*** Materials provided ***
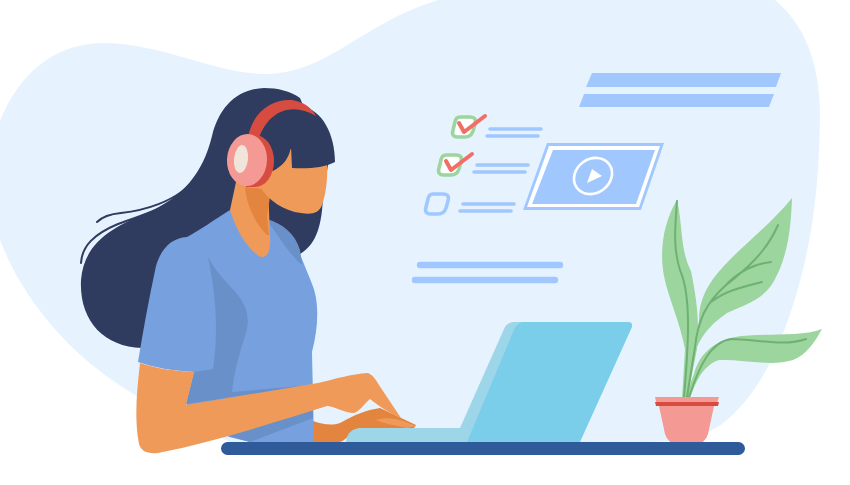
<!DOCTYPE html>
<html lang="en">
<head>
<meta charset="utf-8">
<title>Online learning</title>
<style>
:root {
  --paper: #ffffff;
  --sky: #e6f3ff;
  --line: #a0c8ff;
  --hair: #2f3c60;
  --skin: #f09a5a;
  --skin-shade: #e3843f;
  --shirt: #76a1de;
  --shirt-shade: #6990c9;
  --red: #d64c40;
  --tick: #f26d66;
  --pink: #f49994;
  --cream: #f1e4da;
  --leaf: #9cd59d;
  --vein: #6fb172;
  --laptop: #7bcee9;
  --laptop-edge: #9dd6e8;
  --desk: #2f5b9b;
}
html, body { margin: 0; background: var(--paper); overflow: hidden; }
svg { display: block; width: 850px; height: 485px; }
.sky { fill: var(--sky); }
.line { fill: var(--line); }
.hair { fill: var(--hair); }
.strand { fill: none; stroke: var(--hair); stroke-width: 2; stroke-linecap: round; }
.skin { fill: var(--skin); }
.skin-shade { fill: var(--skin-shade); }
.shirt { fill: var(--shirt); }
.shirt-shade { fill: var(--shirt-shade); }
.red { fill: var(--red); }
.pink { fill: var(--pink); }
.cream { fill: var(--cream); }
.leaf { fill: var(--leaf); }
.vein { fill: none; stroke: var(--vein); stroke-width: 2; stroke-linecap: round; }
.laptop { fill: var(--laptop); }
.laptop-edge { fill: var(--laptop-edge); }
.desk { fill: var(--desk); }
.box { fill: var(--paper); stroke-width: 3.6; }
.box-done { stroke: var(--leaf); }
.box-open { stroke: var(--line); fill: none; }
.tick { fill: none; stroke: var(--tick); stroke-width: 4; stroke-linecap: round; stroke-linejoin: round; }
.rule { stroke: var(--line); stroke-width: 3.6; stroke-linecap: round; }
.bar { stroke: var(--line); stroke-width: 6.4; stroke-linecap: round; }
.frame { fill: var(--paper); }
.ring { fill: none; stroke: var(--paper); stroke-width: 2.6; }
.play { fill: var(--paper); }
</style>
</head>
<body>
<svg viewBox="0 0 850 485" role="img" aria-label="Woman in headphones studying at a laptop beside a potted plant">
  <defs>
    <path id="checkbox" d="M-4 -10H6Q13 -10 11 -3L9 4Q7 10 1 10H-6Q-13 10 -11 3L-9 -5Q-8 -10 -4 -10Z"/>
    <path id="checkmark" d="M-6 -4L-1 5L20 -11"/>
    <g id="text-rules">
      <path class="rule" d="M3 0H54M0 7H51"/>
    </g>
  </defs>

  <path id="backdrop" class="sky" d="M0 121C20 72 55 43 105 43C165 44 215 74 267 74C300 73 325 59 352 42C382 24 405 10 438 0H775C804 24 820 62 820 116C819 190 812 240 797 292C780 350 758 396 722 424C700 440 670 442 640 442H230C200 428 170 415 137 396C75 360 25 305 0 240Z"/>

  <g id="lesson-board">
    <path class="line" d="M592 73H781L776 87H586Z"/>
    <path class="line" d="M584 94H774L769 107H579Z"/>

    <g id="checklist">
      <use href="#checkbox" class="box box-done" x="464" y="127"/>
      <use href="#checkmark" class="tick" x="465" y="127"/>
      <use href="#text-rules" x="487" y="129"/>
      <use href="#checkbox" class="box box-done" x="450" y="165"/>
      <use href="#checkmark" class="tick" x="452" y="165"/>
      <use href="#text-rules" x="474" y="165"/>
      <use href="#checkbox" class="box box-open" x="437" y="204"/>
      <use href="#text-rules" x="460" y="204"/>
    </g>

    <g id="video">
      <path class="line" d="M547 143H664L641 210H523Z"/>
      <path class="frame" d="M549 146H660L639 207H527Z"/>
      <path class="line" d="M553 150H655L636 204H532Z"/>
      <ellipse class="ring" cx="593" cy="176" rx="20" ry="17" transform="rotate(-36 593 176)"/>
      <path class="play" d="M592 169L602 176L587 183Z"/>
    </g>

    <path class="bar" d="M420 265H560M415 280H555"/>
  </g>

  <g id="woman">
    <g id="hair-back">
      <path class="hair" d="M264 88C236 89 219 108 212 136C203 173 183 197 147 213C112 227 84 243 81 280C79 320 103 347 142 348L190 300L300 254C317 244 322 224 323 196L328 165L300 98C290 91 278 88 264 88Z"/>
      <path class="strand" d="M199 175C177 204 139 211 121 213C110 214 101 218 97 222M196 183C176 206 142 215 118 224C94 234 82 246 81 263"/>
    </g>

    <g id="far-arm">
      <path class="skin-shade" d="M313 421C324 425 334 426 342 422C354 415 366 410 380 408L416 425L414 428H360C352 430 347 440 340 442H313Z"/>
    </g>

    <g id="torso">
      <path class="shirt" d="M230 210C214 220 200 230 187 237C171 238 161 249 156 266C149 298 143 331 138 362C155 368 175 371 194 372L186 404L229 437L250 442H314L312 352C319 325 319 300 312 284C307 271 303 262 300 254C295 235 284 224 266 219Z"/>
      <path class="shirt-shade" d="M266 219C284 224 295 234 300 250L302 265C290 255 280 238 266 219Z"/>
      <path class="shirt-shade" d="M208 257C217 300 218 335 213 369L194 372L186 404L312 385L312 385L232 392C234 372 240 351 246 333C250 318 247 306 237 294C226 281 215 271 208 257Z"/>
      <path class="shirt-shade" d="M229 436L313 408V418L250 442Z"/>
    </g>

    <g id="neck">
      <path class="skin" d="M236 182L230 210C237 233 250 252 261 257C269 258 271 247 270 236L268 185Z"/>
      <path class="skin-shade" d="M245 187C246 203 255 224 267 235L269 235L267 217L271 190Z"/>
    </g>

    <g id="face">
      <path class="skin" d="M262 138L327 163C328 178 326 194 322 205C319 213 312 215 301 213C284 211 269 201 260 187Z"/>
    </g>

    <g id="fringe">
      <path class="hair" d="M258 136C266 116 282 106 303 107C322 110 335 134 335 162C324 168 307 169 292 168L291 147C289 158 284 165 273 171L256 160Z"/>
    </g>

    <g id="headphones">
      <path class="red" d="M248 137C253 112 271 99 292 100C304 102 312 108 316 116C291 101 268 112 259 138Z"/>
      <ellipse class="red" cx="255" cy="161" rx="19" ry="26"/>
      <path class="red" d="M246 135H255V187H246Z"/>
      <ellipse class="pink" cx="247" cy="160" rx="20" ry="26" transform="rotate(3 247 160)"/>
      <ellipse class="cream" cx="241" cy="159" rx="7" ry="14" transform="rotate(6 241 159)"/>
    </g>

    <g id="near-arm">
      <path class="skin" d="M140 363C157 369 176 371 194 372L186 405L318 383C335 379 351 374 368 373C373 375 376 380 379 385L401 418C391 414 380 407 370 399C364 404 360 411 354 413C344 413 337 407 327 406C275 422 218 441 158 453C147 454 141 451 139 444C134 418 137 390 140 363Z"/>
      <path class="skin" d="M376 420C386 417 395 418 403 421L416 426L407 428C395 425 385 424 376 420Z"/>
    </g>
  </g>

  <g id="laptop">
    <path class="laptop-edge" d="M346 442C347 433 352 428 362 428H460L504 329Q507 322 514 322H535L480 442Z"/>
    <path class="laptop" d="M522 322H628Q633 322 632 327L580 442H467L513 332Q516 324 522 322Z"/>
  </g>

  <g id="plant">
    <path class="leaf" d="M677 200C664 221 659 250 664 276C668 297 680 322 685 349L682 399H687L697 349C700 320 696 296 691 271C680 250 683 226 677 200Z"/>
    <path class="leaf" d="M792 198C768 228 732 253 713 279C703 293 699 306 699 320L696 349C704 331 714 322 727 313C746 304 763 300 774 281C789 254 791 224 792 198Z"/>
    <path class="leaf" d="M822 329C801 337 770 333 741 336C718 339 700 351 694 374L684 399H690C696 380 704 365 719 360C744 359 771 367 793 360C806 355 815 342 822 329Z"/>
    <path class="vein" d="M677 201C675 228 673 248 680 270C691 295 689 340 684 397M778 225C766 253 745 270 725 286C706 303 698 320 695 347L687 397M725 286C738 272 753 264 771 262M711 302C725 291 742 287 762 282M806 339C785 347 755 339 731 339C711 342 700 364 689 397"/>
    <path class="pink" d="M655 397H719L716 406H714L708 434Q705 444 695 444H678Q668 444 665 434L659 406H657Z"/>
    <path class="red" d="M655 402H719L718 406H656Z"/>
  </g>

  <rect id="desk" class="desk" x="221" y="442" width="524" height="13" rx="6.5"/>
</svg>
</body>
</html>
*** End of Materials provided ***
Throughout the material above, find every line holding "pink" and copy it.

Response:
  --pink: #f49994;
.pink { fill: var(--pink); }
      <ellipse class="pink" cx="247" cy="160" rx="20" ry="26" transform="rotate(3 247 160)"/>
    <path class="pink" d="M655 397H719L716 406H714L708 434Q705 444 695 444H678Q668 444 665 434L659 406H657Z"/>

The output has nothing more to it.